How To Rebuild Your Business After Bankruptcy
Whether you have heard it in your professional life or your personal one, understand that bankruptcy is not the end. You have likely heard the words, “fresh start.” This is not rhetoric—it’s the truth. But what you do with that new beginning is up to you.
Regardless if you have been through the bankruptcy process or are about to begin, establish the mindset that you can come out the other side of this stronger. Yours is not the first business to go through bankruptcy. When people look at General Motors, they likely don’t think of a bankrupt company, but they were. With the right leadership and proper amount of time, your company can come back too.
How Did You File?

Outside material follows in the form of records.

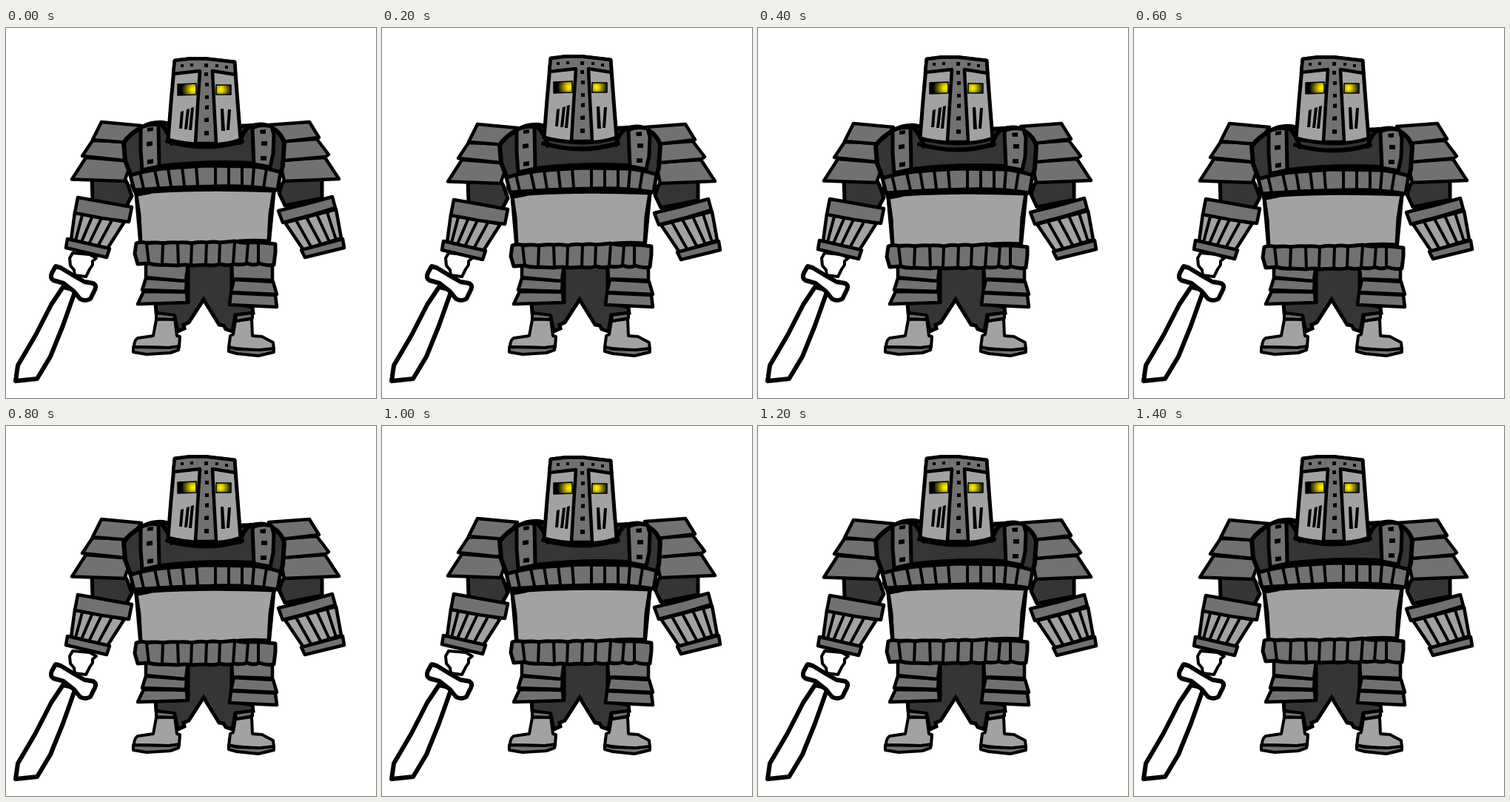
Write an HTML page that moves like this. It is 500 by 500 pixels and loops after 1600 ms.

```html
<!DOCTYPE html>
<html lang="en">
<head>
<meta charset="utf-8">
<title>Breathing knight</title>
<style>
html, body { margin: 0; width: 100%; height: 100%; overflow: hidden; background: #fff; }
svg { display: block; width: 100vw; height: 100vh; stroke: #000; stroke-width: 5; stroke-linejoin: round; stroke-linecap: round; }
.light { fill: #a2a2a2; }
.mid { fill: #717171; }
.dark { fill: #353535; }
.white { fill: #fff; }
.line { fill: none; }
.rivet { fill: #000; stroke: none; }

#head, #arms, #torso { animation: 1600ms step-end infinite; }
#head { animation-name: head; }
#arms { animation-name: arms; }
#torso { animation-name: torso; }

@keyframes head {
  0% { transform: translateY(0); }
  12.5% { transform: translateY(-3px); }
  25% { transform: translateY(-2px); }
  50% { transform: translateY(0); }
  62.5% { transform: translateY(1px); }
  75%, 100% { transform: translateY(0); }
}
@keyframes arms {
  0% { transform: translateY(0); }
  12.5% { transform: translateY(3px); }
  25% { transform: translateY(2px); }
  50% { transform: translateY(-1px); }
  62.5% { transform: translateY(-2px); }
  75%, 100% { transform: translateY(0); }
}
@keyframes torso {
  0% { transform: translateY(0); }
  12.5% { transform: translateY(3px); }
  25% { transform: translateY(4px); }
  37.5% { transform: translateY(5px); }
  50% { transform: translateY(2px); }
  62.5% { transform: translateY(1px); }
  75% { transform: translateY(0); }
  87.5% { transform: translateY(-1px); }
  100% { transform: translateY(0); }
}
</style>
</head>
<body>
<svg viewBox="0 0 500 500">
  <defs>
    <radialGradient id="eyeL" gradientUnits="userSpaceOnUse" cx="253" cy="83" r="16">
      <stop offset="0" stop-color="#fff000"/><stop offset=".2" stop-color="#e6d800"/><stop offset="1" stop-color="#000"/>
    </radialGradient>
    <radialGradient id="eyeR" gradientUnits="userSpaceOnUse" cx="290" cy="83" r="15">
      <stop offset="0" stop-color="#fff000"/><stop offset=".2" stop-color="#e6d800"/><stop offset="1" stop-color="#000"/>
    </radialGradient>
  </defs>

  <g id="sword" class="white">
    <path stroke-width="4" d="M90 304L86 311L87 321L92 327L93 334L108 336L113 326L117 320V315L122 311L113 306Z"/>
    <path stroke-width="6" d="M77 350L61 374L40 415L16 456L13 477L42 474L60 444L77 402L94 354Z"/>
    <path stroke-width="6" d="M67 322L74 324L92 335L106 343L118 345Q123 348 120 354L114 366Q107 370 100 366L92 356L78 345L64 341Q59 338 62 331Z"/>
  </g>

  <g id="legs">
    <path class="dark" stroke-linejoin="miter" d="M202 372L246 370V312H305V372L333 377L334 385L310 388L306 410L297 407L294 402L288 401L267 367L247 398L240 401L241 406L232 410L228 390L203 385Z"/>
    <g stroke-width="4">
      <path class="light" d="M203 394L228 393L231 416L235 417L234 431L220 432L173 431Q173 422 178 419L199 416Z"/>
      <path class="mid" d="M172 431L220 432L234 430L233 435L222 439L190 441L172 438Z"/>
      <path class="mid" d="M203 385L228 388L227 394L203 393Z"/>
      <path class="light" d="M310 396L332 393L333 416L346 417L361 425L362 434L342 436L301 432L303 416L307 414Z"/>
      <path class="mid" d="M301 431L313 434L343 435L362 433V438L341 443L312 440L301 437Z"/>
      <path class="mid" d="M310 388L333 385V392L311 396Z"/>
    </g>
    <g class="mid" stroke-width="4.500">
      <path d="M186 356L244 357L245 371L178 373Z"/>
      <path d="M189 338L244 342L243 356L184 354Z"/>
      <path d="M189 318H246L243 342L189 337Z"/>
      <path d="M304 358L364 361L366 377L302 374Z"/>
      <path d="M308 340L361 343L366 360L304 357Z"/>
      <path d="M305 318H360V341L306 339Z"/>
    </g>
  </g>

  <g id="arms">
    <path class="dark" d="M116 203H160L164 210L170 227L162 242L117 233Z"/>
    <path class="dark" d="M427 203H378L373 211L369 223L377 240L427 230Z"/>
    <g class="mid" stroke-width="4.500">
      <path d="M108 175L170 180L160 207L89 204.500Z"/>
      <path d="M117 152L170 154V180L103 173Z"/>
      <path d="M129 127L183 132L166 155L117 151Z"/>
      <path d="M431 175L370 179L376 207L450 204Z"/>
      <path d="M420 150L365 154L376 179L432 174L436 171Z"/>
      <path d="M410 127L355 131L372 154L423 148Z"/>
    </g>
    <g stroke-width="4.500">
      <path class="light" d="M93 249L160 262L137 298L88 286Z"/>
      <path class="line" stroke-width="4" d="M103 253L94 287M116 256L102 289M128 259L112 292M142 262L124 295"/>
      <path class="mid" d="M83 285L140 298L136 310L81 297Z"/>
      <path class="mid" d="M97 229L120 233L170 242L166 262L130 257L93 250Z"/>
      <path class="light" d="M377 263L446 245L453 284L402 300Z"/>
      <path class="line" stroke-width="4" d="M392 260L413 297M406 256L426 293M420 252L437 289M434 249L446 286"/>
      <path class="mid" d="M399 300L455 285L457 297L404 310Z"/>
      <path class="mid" d="M441 228L445 243L412 253L374 263L368 247L405 238Z"/>
    </g>
  </g>

  <g id="torso">
    <path class="dark" stroke-width="6" d="M159 155Q167 143 184 134Q197 127 212 128L235 133H310L333 132Q349 128 360 135Q372 142 376 155L374 186L370 200H169L161 179Z"/>
    <path class="line" stroke-width="6" d="M209 129Q221 142 224 156M330 132Q319 140 316 155M218 153Q268 168 319 153M209 187Q270 180 333 183"/>
    <path class="mid" d="M182 135Q193 129 206 131L207 187L184 192L182 165Z"/>
    <path class="mid" d="M333 135Q345 129 359 133L362 144L361 170L357 188L335 184L334 160Z"/>
    <path class="rivet" d="M191 135l8-1v5l-8 1zM190 154l8-1v6l-8 1zM191 178l8-1v6l-8 1zM343 138l8-1v6l-7 0zM345 153l8 0v6l-8 0zM344 173l8 0v6l-8 0z"/>
    <path fill="#000" d="M170 212L176 225L182 294H355L362 222L367 212Z"/>
    <path class="light" d="M176 225Q185 224 197 221Q270 216 362 220L357 252L355 288Q330 286 305 289Q270 292 230 291L182 290L180 253Z"/>
    <path class="mid" d="M168 199Q195 191 225 189L270 186L330 187Q350 188 371 195L367 219Q330 213 285 214Q225 215 173 219Z"/>
    <path class="line" stroke-width="4" d="M181 195L186 217M201 192L206 215M219 190L223 214M238 188L241 213M257 187L259 213M283 187V213M301 187V213M319 187V213M335 188L333 214M352 191L348 216"/>
    <path class="mid" d="M176 291Q183 288 191 291Q202 289 212 291Q222 289 232 290Q242 289 251 291Q261 288 271 290Q280 288 289 290L309 288Q318 291 327 290Q342 289 364 292V303L362 320Q352 322 342 318Q335 322 326 318Q318 321 308 319Q299 322 289 319Q280 322 270 320L251 321Q242 319 232 321L212 320Q202 321 192 318L178 319L174 305Z"/>
    <path class="line" stroke-width="4" d="M190 292L193 318M212 292L211 319M232 291L233 320M251 292L250 320M271 291L270 319M289 291L288 318M309 290L307 318M327 291L325 317M341 291V317"/>
  </g>

  <g id="head">
    <path class="light" d="M228 44L248 41.500H270L309 46L313 100L317 151Q297 158 270 158Q240 157 219 151L223 100Z"/>
    <path class="mid" stroke-width="4.500" d="M228 44L248 41.500H270L309 46L310 63L279 58L281 100L284 156L256 156L259 105L262 58L226 62Z"/>
    <path class="rivet" d="M236 49h4v4h-4zM249 48h4v4h-4zM268 48h5v5h-5zM283 49h4v4h-4zM296 51h4v4h-4zM268 60h5v5h-5zM269 74h5v5h-5zM269 91h5v5h-5zM269 105l5-1v6h-5zM268 122l6-1v6h-6zM268 139h6v6h-6z"/>
    <path fill="url(#eyeL)" stroke-width="1.500" d="M232 76L257 75V90L232 91Z"/>
    <path fill="url(#eyeR)" stroke-width="1.500" d="M284 77L304 77V90H284Z"/>
    <path class="rivet" d="M236 113l4-1l-2 24h-4zM244 110l4-1l-3 28h-4zM250 108l4-1l-3 31h-4zM290 109l4 0l2 30h-5zM300 110l4 0l-2 28h-4z"/>
  </g>
</svg>
</body>
</html>
```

Your attorney will (or has) gone over the options available. The choice comes down to which is best for you. The right attorney is already planning for your rebuilding phase before you file. You can choose from the following:
- Chapter 7
- Chapter 11
- Chapter 13
Each one has different pros and cons—as your attorney will discuss. They will also impact your business’s strategy for rebuilding. For instance, with chapter 13, through your attorney and the court system, you will have to develop a payment plan. This will last several years.
The small business owner who files under chapter 7 can be finalized relatively quickly. Map out your plan based on the timelines and consequences of how you filed.
Time To Rebuild
This is where you incorporate your past and present. Mistakes and obstacles can be valuable when you learn from them. What series of events and decisions led you to declare bankruptcy? Can either be avoided? What have you done to ensure you won’t repeat history?
You built your business once, and you can do it again. You’re dealing with a new set of circumstances:
- What assets do you have (including business property)?
- What debts do you still have?
- Do you have any revenue streams available?
Borrowing money and investing in your company can be the lifeblood of a business. After bankruptcy, your credit score will be lowered significantly. Although this is going to make it very difficult to get a loan, it doesn’t mean it is the end.
Every payment you make puts you one step closer to establishing a higher credit score. Building your credit is one way of being able to get the funding you need.
Another way to obtain funding is to take on a partner or an investor. Your business has potential value. It just depends on if you can convince someone else of this. How much stake in your company are you willing to give to the right investor or partner? A partner who has a good credit score could be a new source of funding—if you think it is right for the future of your business.
Maxwell Dunn is more than a bankruptcy firm—it is a business advisory firm. When we discuss bankruptcy, it is with your future and goals in mind. We will help you decide the best path forward to set you up for long-term success. Contact us today to schedule a consultation.See all videos